Predictive maintenance and predictive monitoring are common use cases for predictive analytics in manufacturing industries. Predictive maintenance provides early alerts about anomalies that indicate that a part might be about to fail, so that maintenance teams can schedule repairs more efficiently and fix parts while it’s still possible. Predictive monitoring moves beyond tracking parts to apply the same principles to the entire plant, identifying signs of inefficiencies in plant processes.
Businesses across various vertical industries apply predictive analytics to gain visibility into supply chains, especially complex supply chains that cross continents and suppliers. It is also used to improve customer service and gain a better understanding of the customer demands; for HR departments to increase employee retention; and for cybersecurity teams to identify vulnerabilities and assess potential threats. Healthcare providers use predictive analytics solutions to sort digital medical images like X-rays or MRI scans, to improve diagnostics, and ecommerce businesses use it for recommending products to customers.
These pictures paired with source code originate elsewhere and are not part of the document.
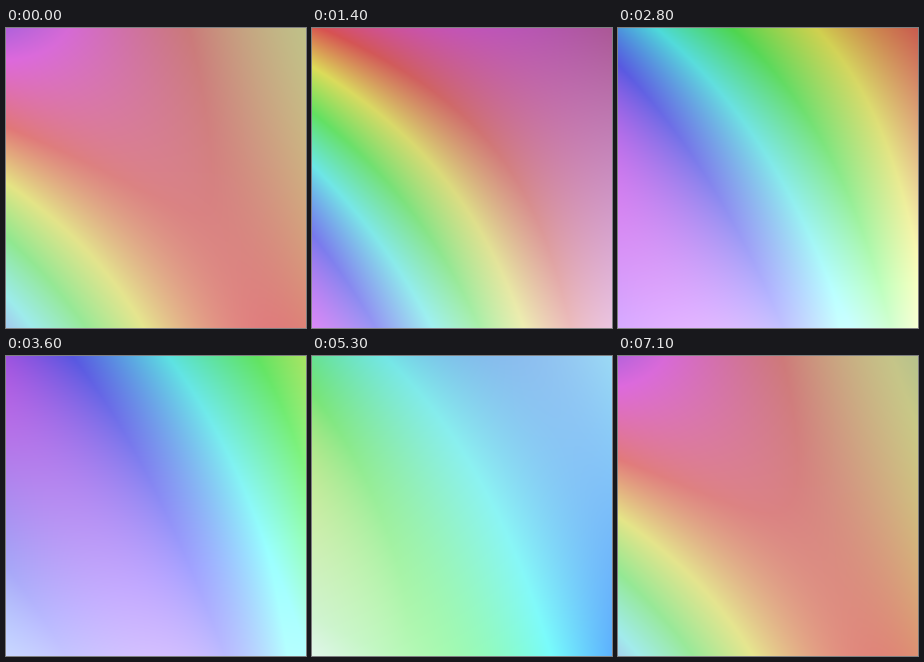
Animation, 300 px wide and 300 px high, one loop 7200 ms. Source, as an HTML page with a canvas:

```html
<!DOCTYPE html>
<html lang="en">
<head>
<meta charset="utf-8">
<title>Drifting colours</title>
<style>
  html, body { margin: 0; height: 100%; overflow: hidden; }
  canvas { display: block; width: 100vw; height: 100vh; }
</style>
</head>
<body>
<canvas width="300" height="300"></canvas>
<script>
const SIZE = 300, LOOP = 7200, STEP = 100;

const ctx = document.querySelector("canvas").getContext("2d");
const image = ctx.createImageData(SIZE, SIZE);
image.data.fill(255);

// Gently twisted surface over u, v in -1..1
const surface = (base, du, dv, twist) => (u, v) => base + du * u + dv * v + twist * u * v;

// The hue swings once per loop, with its own centre, reach and delay at every point
const hueCentre = surface(119, -37, 34, -27);
const hueReach = surface(129, 2, -22, 30);
const hueDelay = surface(196, 53, -31, 16);

// Weakest and strongest colour channel: a mean plus one cosine and one sine wave
const lowMean = surface(135, -1, 31, -15);
const lowCos = surface(-6, 0, -19, -6);
const lowSin = surface(-8, 19, 18, 32);
const highMean = surface(231, -3, 16, 3);
const highCos = surface(-14, -8, -4, 0);
const highSin = surface(-10, -9, 9, 6);

function draw(t) {
  const angle = t / LOOP * 2 * Math.PI;
  const cos = Math.cos(angle), sin = Math.sin(angle);
  let p = 0;
  for (let y = 0; y < SIZE; y++) {
    const v = (2 * y + 1) / SIZE - 1;
    for (let x = 0; x < SIZE; x++, p += 4) {
      const u = (2 * x + 1) / SIZE - 1;
      const delay = hueDelay(u, v) * Math.PI / 180;
      const hue = hueCentre(u, v) + hueReach(u, v) * Math.cos(angle - delay);
      const low = lowMean(u, v) + lowCos(u, v) * cos + lowSin(u, v) * sin;
      const high = highMean(u, v) + highCos(u, v) * cos + highSin(u, v) * sin;
      for (let c = 0; c < 3; c++) {
        const level = Math.abs((hue / 60 + 18 - 2 * c) % 6 - 3) - 1;
        image.data[p + c] = low + (high - low) * Math.min(1, Math.max(0, level));
      }
    }
  }
  ctx.putImageData(image, 0, 0);
}

const start = performance.now();
let shown = -1;
function tick() {
  const t = Math.floor((performance.now() - start) % LOOP / STEP) * STEP;
  if (t !== shown) draw(shown = t);
  requestAnimationFrame(tick);
}
tick();
</script>
</body>
</html>
```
However, data-based predictions are never completely accurate. Users also need more training to understand predictive analytics outcomes correctly and interpret data visualizations, unlike descriptive analytics, which are far more accessible. Before businesses can apply predictive analytics, they need to unite and prepare data and create and train models, which takes time and skill. Additionally, predictive analytics is only effective if you have sufficient data.
Descriptive analytics refers to traditional business intelligence (BI). It involves the collection and processing of historical data, and interpreting it to understand past events, without making forecasts about the future or attempting to predict what may happen next. Descriptive analytics uses simpler data visualizations that help users understand the implications of the results quickly and easily, like line graphs, bar graphs, and pie charts, rather than the more complex, multi-dimensional models produced by advanced analytics.
Descriptive analytics includes most social media analytics, like page views, response time, or engagement rate. It’s often the foundation for more complex analytics further down the line. Descriptive analytics still requires users to set metrics, aggregate data, clean and process the data for use, and present it in an accessible format, although most modern BI tools automate many of these tasks.
Descriptive analytics has the advantage of being relatively easy and quick to apply, making it useful for day to day operations, producing financial reports, managing marketing strategies, and tracking inventory and sales. Employees can usually access descriptive analytics without much, or any, training, lowering the bar to entry and democratizing the availability of relevant business insights. It helps businesses to measure progress, check that goals are being met, and identify areas that need improvement. However, descriptive analytics solutions only scratch the surface of data insights and can’t dig deeper into data intelligence.
It’s hard to think of any business, no matter how big or small it is or what vertical it relates to, that does not make use of descriptive analytics. Descriptive analytics use cases include refining marketing campaigns by tracking engagement and conversion rates; tracking sales levels through different seasons; and comparing revenue and profits to keep the business on track.
Analytics Keep on Evolving
Advanced analytics, predictive analytics, and descriptive analytics all have their role to play in different business use cases. By helping companies and business leaders to understand past events, predict possibilities for the future, and compare patterns, different types of analytics solutions can improve data-driven business decision-making and bring value to your company.